# TASK GOAL
In the entries that follow, find the line containing "none; stroke: var(--ink);"; from there, copy every line exactly through the line containing "with a megaphone".

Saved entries
Start of Block

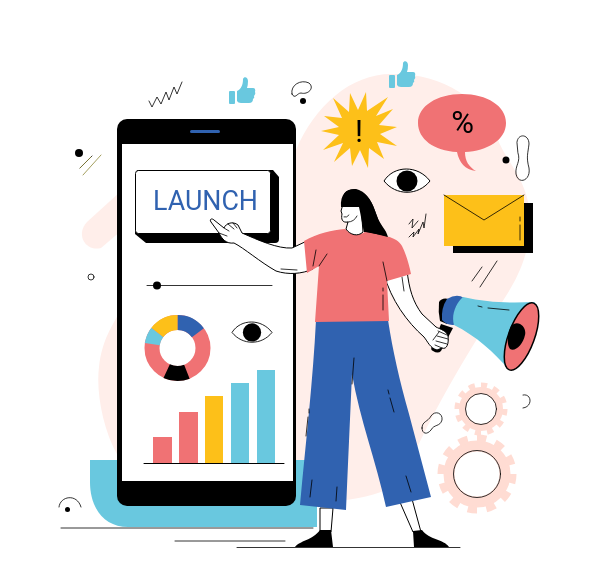
<!DOCTYPE html>
<html lang="en">
<head>
<meta charset="utf-8">
<title>Launch campaign illustration</title>
<style>
:root {
  --ink: #000;
  --paper: #fff;
  --coral: #f07274;
  --yellow: #fdc019;
  --blue: #3062b0;
  --cyan: #69c8df;
  --blush: #ffeeea;
  --gear: #ffdcd3;
}
html, body { margin: 0; background: var(--paper); overflow: hidden; }
svg { display: block; width: 603px; height: 578px; }
.ink { fill: var(--ink); }
.paper { fill: var(--paper); }
.coral { fill: var(--coral); }
.yellow { fill: var(--yellow); }
.blue { fill: var(--blue); }
.cyan { fill: var(--cyan); }
.blush { fill: var(--blush); }
.line { fill: none; stroke: var(--ink); stroke-width: 1; stroke-linecap: round; stroke-linejoin: round; }
.outlined { stroke: var(--ink); stroke-width: 1; stroke-linejoin: round; }
.thin { stroke-width: .8; }
.donut circle { fill: none; stroke-width: 15; }
.gear { fill: none; stroke: var(--gear); }
.launch { font: 400 28.5px Roboto, sans-serif; fill: var(--blue); }
.mark { font: 400 31px Roboto, sans-serif; fill: var(--ink); text-anchor: middle; }
</style>
</head>
<body>
<svg viewBox="0 0 603 578" role="img" aria-label="Woman with a megaphone pressing a launch button on a giant phone">
  <defs>
    <g id="thumb">
      <rect x="0" y="14" width="6" height="13" rx="1"/>
      <path d="M8 14 C12 12 14 8 14 2 C15-1 19 0 19 4 Q19 8 18 11 H24 Q27 11 26 15 Q27 17 25 19 Q26 21 24 22 Q24 26 20 26 H12 Q9 26 8 24Z"/>
    </g>
    <g id="eye">
      <path class="paper outlined" d="M0 12 C10-4 34-4 46 12 C34 27 12 27 0 12Z"/>
      <circle class="ink" cx="23" cy="12" r="10.5"/>
    </g>
  </defs>

  <g id="backdrop">
    <path class="blush" d="M296 150 C315 105 352 73 393 74 C438 72 484 99 497 137 C504 160 528 178 530 216 C532 272 498 305 477 339 C449 384 420 437 404 478 C385 498 340 502 300 504 L118 456 C102 428 96 390 99 367 C102 340 112 326 122 308Z"/>
    <path class="blush" d="M120 192 L87 222 C75 235 86 252 101 248 L122 230Z"/>
    <path class="cyan" d="M90 460 H317 V527 H128 C104 527 90 508 90 482Z"/>
  </g>

  <g id="ground" class="line thin">
    <path d="M61 528 H313 M175 541 H285 M237 547.5 H460"/>
  </g>

  <g id="phone">
    <rect class="ink" x="117" y="119" width="179" height="387" rx="10"/>
    <rect class="paper" x="122" y="144" width="171" height="337"/>
    <rect class="blue" x="190" y="130" width="30" height="3" rx="1.5"/>

    <g id="launch-button">
      <path class="ink" d="M137 170 H273 L279 177 V239 Q279 243 275 243 H146 L135 234Z"/>
      <rect class="paper outlined" x="135.500" y="170.500" width="135" height="63" rx="3"/>
      <text class="launch" x="153" y="210" textLength="105" lengthAdjust="spacingAndGlyphs">LAUNCH</text>
    </g>

    <g id="slider">
      <path class="line thin" d="M147 285.500 H272"/>
      <circle class="ink" cx="157" cy="285.500" r="4"/>
    </g>

    <g id="donut-chart" class="donut" transform="rotate(-90 177.500 348)">
      <circle cx="177.500" cy="348" r="25.500" stroke="var(--coral)"/>
      <circle cx="177.500" cy="348" r="25.500" pathLength="100" stroke="var(--blue)" stroke-dasharray="14.700 100"/>
      <circle cx="177.500" cy="348" r="25.500" pathLength="100" stroke="var(--ink)" stroke-dasharray="13 100" stroke-dashoffset="-44"/>
      <circle cx="177.500" cy="348" r="25.500" pathLength="100" stroke="var(--cyan)" stroke-dasharray="8 100" stroke-dashoffset="-77.500"/>
      <circle cx="177.500" cy="348" r="25.500" pathLength="100" stroke="var(--yellow)" stroke-dasharray="14.500 100" stroke-dashoffset="-85.500"/>
    </g>

    <use href="#eye" transform="translate(232 322) scale(.87)"/>

    <g id="bar-chart">
      <rect class="coral" x="153" y="437" width="19" height="27"/>
      <rect class="coral" x="179" y="412" width="19" height="52"/>
      <rect class="yellow" x="205" y="396" width="18" height="68"/>
      <rect class="cyan" x="231" y="383" width="18" height="81"/>
      <rect class="cyan" x="257" y="370" width="18" height="94"/>
      <path class="line" d="M144 463.500 H284"/>
    </g>
  </g>

  <g id="reactions">
    <use href="#thumb" class="cyan" x="229" y="77"/>
    <use href="#thumb" class="cyan" x="389" y="61"/>
    <use href="#eye" x="384" y="169"/>
    <g id="alert-burst">
      <polygon class="yellow" points="366,92 367,111 388,97 376,116 393,109 379,125 397,127 380,134 397,146 377,142 384,159 369,148 368,168 360,150 352,166 350,148 334,162 343,143 323,150 339,135 321,131 339,127 324,116 342,118 333,98 349,112 350,93 358,110"/>
      <text class="mark" x="359" y="142">!</text>
    </g>
    <g id="discount-bubble">
      <path class="coral" d="M462 94 C487 94 506 106 506 123 C506 140 487 151 465 152 C465 161 469 167 476 171 C465 170 459 162 457 152 C434 151 418 139 418 123 C418 106 437 94 462 94Z"/>
      <text class="mark" x="462.500" y="133">%</text>
    </g>
    <g id="envelope">
      <rect class="ink" x="453" y="203" width="80" height="50"/>
      <rect class="yellow" x="444" y="195" width="80" height="51"/>
      <path class="line thin" d="M444 195 L484 220 L524 195 M520 225 V240 M520 217 V221"/>
    </g>
  </g>

  <g id="gears">
    <circle class="paper" cx="477" cy="474" r="24"/>
    <circle class="gear" cx="477" cy="474" r="28" stroke-width="11"/>
    <circle class="gear" cx="477" cy="474" r="35.500" stroke-width="8" pathLength="120" stroke-dasharray="5 5"/>
    <circle class="line thin" cx="477" cy="474" r="23.500"/>
    <circle class="paper" cx="481" cy="409" r="16"/>
    <circle class="gear" cx="481" cy="409" r="18.500" stroke-width="7"/>
    <circle class="gear" cx="481" cy="409" r="23.500" stroke-width="6" pathLength="120" stroke-dasharray="5 5"/>
    <circle class="line thin" cx="481" cy="409" r="15.500"/>
  </g>

  <g id="doodles">
    <path class="line thin" d="M149 101 L152 107 L157 97 L161 104 L166 92 L169 100 L174 87 L177 94 L182 82"/>
    <path class="line thin" d="M409 237 L414 232 L413 237 L419 229 L418 234 L423 222 L424 228 L426 214 M409 224 L413 219 L412 228 L418 221"/>
    <path class="line thin" d="M292 94 C290 85 301 79 309 83 C315 88 308 95 301 93 C297 93 295 100 292 94Z"/>
    <path class="line thin" d="M517 142 C518 133 529 134 529 144 C528 153 526 157 529 168 C531 181 518 185 516 174 C515 165 521 162 518 153Z"/>
    <path class="line thin" d="M422 428 C422 421 428 422 431 416 C435 410 443 413 442 420 C440 427 434 424 431 430 C427 435 422 434 422 428Z"/>
    <path class="line thin" d="M59 507 C60 496 77 493 81 507 M523 395 C532 393 533 407 523 408"/>
    <circle class="line thin" cx="91" cy="277" r="3"/>
    <path class="line thin" d="M480 287 L497 261 M472 281 L482 267"/>
    <path class="line thin" d="M80 168 L92 156" stroke="var(--yellow)"/>
    <path class="line thin" style="stroke:#8d8737" d="M80 168 L91 157 M83 175 L101 155"/>
    <circle class="ink" cx="79" cy="153" r="4"/>
    <circle class="ink" cx="303" cy="101" r="3"/>
    <circle class="ink" cx="506" cy="160" r="3.500"/>
    <circle class="ink" cx="67.500" cy="509.500" r="2.500"/>
  </g>

  <g id="woman">
    <path id="hair-back" class="ink" d="M343 205 C340 191 350 187 360 191 C371 196 374 208 378 219 C381 227 386 232 388 240 L364 232 L360 208Z"/>

    <g id="legs">
      <path class="paper outlined" d="M320 508 H333 L331 532 H320Z M399 500 L412 499 L421 532 H413Z"/>
      <path class="ink" d="M320 530 H331 L333 547 H295 C299 541 313 540 320 530Z M413 531 L422 530 C429 540 444 539 449 547 H414Z"/>
      <path class="blue" d="M316 320 H388 C393 352 399 378 409 414 L431 497 L386 507 C376 461 360 420 352 374 C350 420 348 462 346 510 L300 505 C306 440 313 380 316 320Z"/>
      <path class="line thin" d="M352 384 L354 358 M308 417 L306 436 M309 409 L309 413 M312 480 L310 497 M390 398 L394 412 M388 390 L389 394 M406 476 L411 492 M337 487 L336 501"/>
    </g>

    <g id="megaphone">
      <path class="ink" d="M441 324 L453 328 L441 351 Q438 354 433 351 Q430 350 432 346Z"/>
      <path class="ink" d="M439 302 Q442 297 449 299 L447 324 L440 321 Q438 312 439 302Z"/>
      <path class="blue" d="M447 299 Q457 293 464 298 L458 324 Q448 327 442 320 Q441 308 447 299Z"/>
      <path class="cyan" d="M463 297 C489 303 512 303 535 302 L509 370 C494 352 476 336 454 325 C451 315 456 303 463 297Z"/>
      <ellipse class="coral" cx="521.500" cy="336.500" rx="13" ry="35.500" transform="rotate(20 521.500 336.500)" stroke="var(--ink)" stroke-width="1.500"/>
      <path class="ink" d="M511 326 C518 319 527 327 525 335 C523 345 515 352 510 349 C506 344 508 332 511 326Z"/>
      <path class="line thin" d="M488 308 L509 310 M478 306 L482 307"/>
    </g>

    <g id="holding-arm">
      <path class="paper outlined" d="M384 274 L407 270 C409 289 413 302 422 314 L436 327 C440 329 447 331 448 336 C449 343 447 350 442 348 L437 350 C430 348 428 342 424 337 C407 322 391 300 384 274Z"/>
      <path class="line thin" d="M447 335 L438 331 M448 339 L437 336 M447 344 L436 341 M442 348 L435 345 M402 277 L404 291 M433 340 L439 332"/>
    </g>

    <g id="pointing-arm">
      <path class="paper outlined" d="M309 240 L313 269 C302 274 288 275 276 271 C260 262 244 248 234 243 C226 244 222 239 219 233 L211 222 C209 219 212 218 214 220 L224 228 C226 223 233 221 238 225 L242 233 C258 240 278 249 292 248Z"/>
      <path class="line thin" d="M224 228 L229 231 M228 224 L234 229 M233 223 L237 228 M219 233 L227 236 M281 269 L297 270"/>
    </g>

    <g id="torso">
      <path class="coral" d="M345 229 C351 235 359 236 365 232 C380 235 397 236 402 246 C406 254 409 264 411 274 L387 281 L389 321 L315 322 L319 266 L307 273 L304 241 C318 233 332 230 345 229Z"/>
      <path class="line thin" d="M319 266 L327 254 M387 281 L383 262 M383 295 V310 M383 288 V291 M316 250 L313 266"/>
    </g>

    <g id="head">
      <path class="paper outlined" d="M346 229 L348 222 C342 223 341 219 342 214 L341 211 L343 204 L361 206 L363 232 C358 237 350 235 346 229Z"/>
      <path class="ink" d="M341 207 C340 193 348 188 356 189 C369 192 374 207 377 216 C380 225 386 229 388 237 L364 231 C362 224 361 216 359 207Z"/>
      <path class="line thin" d="M344 217 Q347 218 349 215 M348 222 Q354 222 357 216"/>
    </g>
  </g>
</svg>
</body>
</html>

End of Block

# ANSWER TO THE PROBLEM
.line { fill: none; stroke: var(--ink); stroke-width: 1; stroke-linecap: round; stroke-linejoin: round; }
.outlined { stroke: var(--ink); stroke-width: 1; stroke-linejoin: round; }
.thin { stroke-width: .8; }
.donut circle { fill: none; stroke-width: 15; }
.gear { fill: none; stroke: var(--gear); }
.launch { font: 400 28.5px Roboto, sans-serif; fill: var(--blue); }
.mark { font: 400 31px Roboto, sans-serif; fill: var(--ink); text-anchor: middle; }
</style>
</head>
<body>
<svg viewBox="0 0 603 578" role="img" aria-label="Woman with a megaphone pressing a launch button on a giant phone">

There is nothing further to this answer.